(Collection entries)
▼

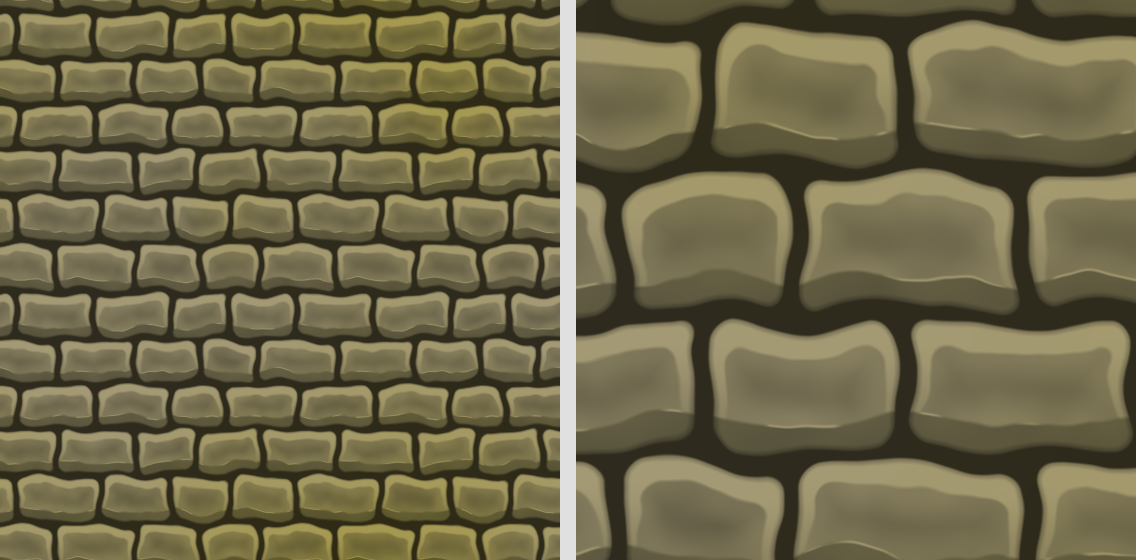
Left: the whole. Right: its middle third, enlarged.
Reproduce this texture procedurally as a Shadertoy shader.

```glsl
// Weathered stone wall: wavy courses of rounded blocks, lit from above, in dark mortar.
// Joints come from sines plus a hash that wrap per repeat; each block is a rounded box
// with a lit bevel, a shaded foot and a thin crest. Tint and mottling span the canvas.

#define REPEATS 2.0
#define ROWS 6.0
#define COLUMNS 4.0
#define HALF_GAP 0.06
#define CORNER 0.15
#define TOP_BEVEL 0.18
#define FOOT_BEVEL 0.20
#define WOBBLE 0.035
#define LIT vec3(0.64, 0.60, 0.42)
#define FACE vec3(0.51, 0.48, 0.335)
#define SHADE vec3(0.37, 0.35, 0.235)
#define MORTAR vec3(0.18, 0.165, 0.105)

const float TAU = 6.2831853;

float hash(vec2 p) {
    return fract(sin(dot(p, vec2(127.1, 311.7))) * 4375.85);
}

// Smooth value noise that wraps after a whole number of cells
float wrapNoise(vec2 p, float period) {
    vec2 i = floor(p), f = fract(p);
    f = f * f * (3.0 - 2.0 * f);
    vec2 a = mod(i, period), b = mod(i + 1.0, period);
    return mix(mix(hash(a), hash(vec2(b.x, a.y)), f.x),
               mix(hash(vec2(a.x, b.y)), hash(b), f.x), f.y);
}

float roundBox(vec2 p, vec2 halfSize, float radius) {
    vec2 q = abs(p) - halfSize + radius;
    return length(max(q, 0.0)) + min(max(q.x, q.y), 0.0) - radius;
}

// Height of the joint above a row, in row units
float rowJoint(float row) {
    return row + 0.22 + 0.05 * sin(TAU * row / ROWS + 0.9);
}

// Position of the joint left of a block, in block widths
float blockJoint(float k, float row) {
    float odd = mod(row, 2.0);
    float jitter = hash(vec2(mod(k, COLUMNS), mod(row, ROWS)) + 3.0) - 0.5;
    return k + mix(0.32, 0.84, odd) + 0.1 * jitter
         + 0.11 * sin(TAU * k / COLUMNS - 0.86 * (1.0 - odd));
}

// Layered sines that bend the joints, periodic over one repeat
vec2 wobble(vec2 p) {
    vec2 a = p * TAU / ROWS;
    return WOBBLE * vec2(
        sin(4.0 * a.y + 2.0 * a.x + 1.0) + 0.5 * sin(9.0 * a.y - 3.0 * a.x),
        sin(4.0 * a.x + a.y) + 0.6 * sin(7.0 * a.x - 3.0 * a.y + 2.0));
}

// 1 inside (negative distance), 0 outside
float cover(float d, float soft) {
    return 1.0 - smoothstep(-soft, soft, d);
}

void mainImage(out vec4 fragColor, in vec2 fragCoord) {
    vec2 uv = fragCoord / iResolution.xy;
    uv.y = 1.0 - uv.y;
    float rows = REPEATS * ROWS;
    vec2 p = uv * rows;
    float soft = max(rows / iResolution.y, 0.012);

    // Find the row and the block
    vec2 q = p + wobble(p);
    float row = floor(q.y - 0.22);
    row += step(rowJoint(row + 1.0), q.y) - step(q.y, rowJoint(row));
    float width = ROWS / COLUMNS, x = q.x / width;
    float k = floor(x - mix(0.32, 0.84, mod(row, 2.0)));
    k += step(blockJoint(k + 1.0, row), x) - step(x, blockJoint(k, row));

    // Block frame, y pointing up
    vec2 lo = vec2(blockJoint(k, row) * width, rowJoint(row));
    vec2 hi = vec2(blockJoint(k + 1.0, row) * width, rowJoint(row + 1.0));
    vec2 halfSize = 0.5 * (hi - lo) - HALF_GAP;
    vec2 l = (q - 0.5 * (lo + hi)) * vec2(1.0, -1.0);
    float id = hash(vec2(mod(k, COLUMNS), mod(row, ROWS)) + 17.0);
    l.y += 0.03 * sin(3.0 * l.x + TAU * id);
    float rise = l.y / halfSize.y;

    // Chipped edges of the block, its face and its foot
    float chip = wrapNoise(p * 6.0, ROWS * 6.0) - 0.5;
    float block = roundBox(l, halfSize, CORNER) + 0.02 * chip;
    float side = 0.10 + 0.045 * rise;
    float face = roundBox(l + vec2(0.0, TOP_BEVEL), halfSize - vec2(side, 0.0), 0.12)
               + 0.05 * chip;
    float foot = l.y + halfSize.y - FOOT_BEVEL + 0.04 * chip
               + 0.02 * sin(5.0 * l.x + 9.0 * id);

    // Mottled stone, darker in the middle of the face
    float mottle = 0.65 * wrapNoise(p * 2.0, rows * 2.0) + 0.35 * wrapNoise(p * 5.0, rows * 5.0);
    float middle = smoothstep(0.0, 0.28, -face) * smoothstep(0.0, 0.25, foot);
    vec3 stone = LIT * mix(0.84, 1.0, smoothstep(-0.8, 0.7, rise));
    stone = mix(stone, FACE * (1.06 - 0.17 * mottle - 0.13 * middle), cover(face, soft * 1.5));
    stone = mix(stone, SHADE * (1.0 + 0.12 * rise + 0.15 * mottle), cover(foot, soft * 1.5));
    float crest = cover(abs(foot) - 0.008, soft) * cover(face, 0.03);
    stone = mix(stone, LIT, crest * smoothstep(0.4, 0.65, wrapNoise(p * 4.0, ROWS * 4.0)));
    stone *= mix(0.75, 1.0, smoothstep(0.0, 0.05, -block));

    // Broad drift from grey to moss yellow
    float drift = 0.2 + 0.18 * (cos(TAU * (uv.x - 0.78)) + cos(TAU * uv.y))
                + 0.5 * (wrapNoise(uv * 5.0, 5.0) - 0.4);
    vec3 tint = mix(vec3(1.0, 1.0, 1.08), vec3(1.02, 1.0, 0.6), clamp(drift, 0.0, 1.0));
    fragColor = vec4(mix(MORTAR, stone, cover(block, soft)) * tint, 1.0);
}
```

▲

Search the data above for the string "radius" and return every line that has it.

WRITTEN SOLUTION:
float roundBox(vec2 p, vec2 halfSize, float radius) {
    vec2 q = abs(p) - halfSize + radius;
    return length(max(q, 0.0)) + min(max(q.x, q.y), 0.0) - radius;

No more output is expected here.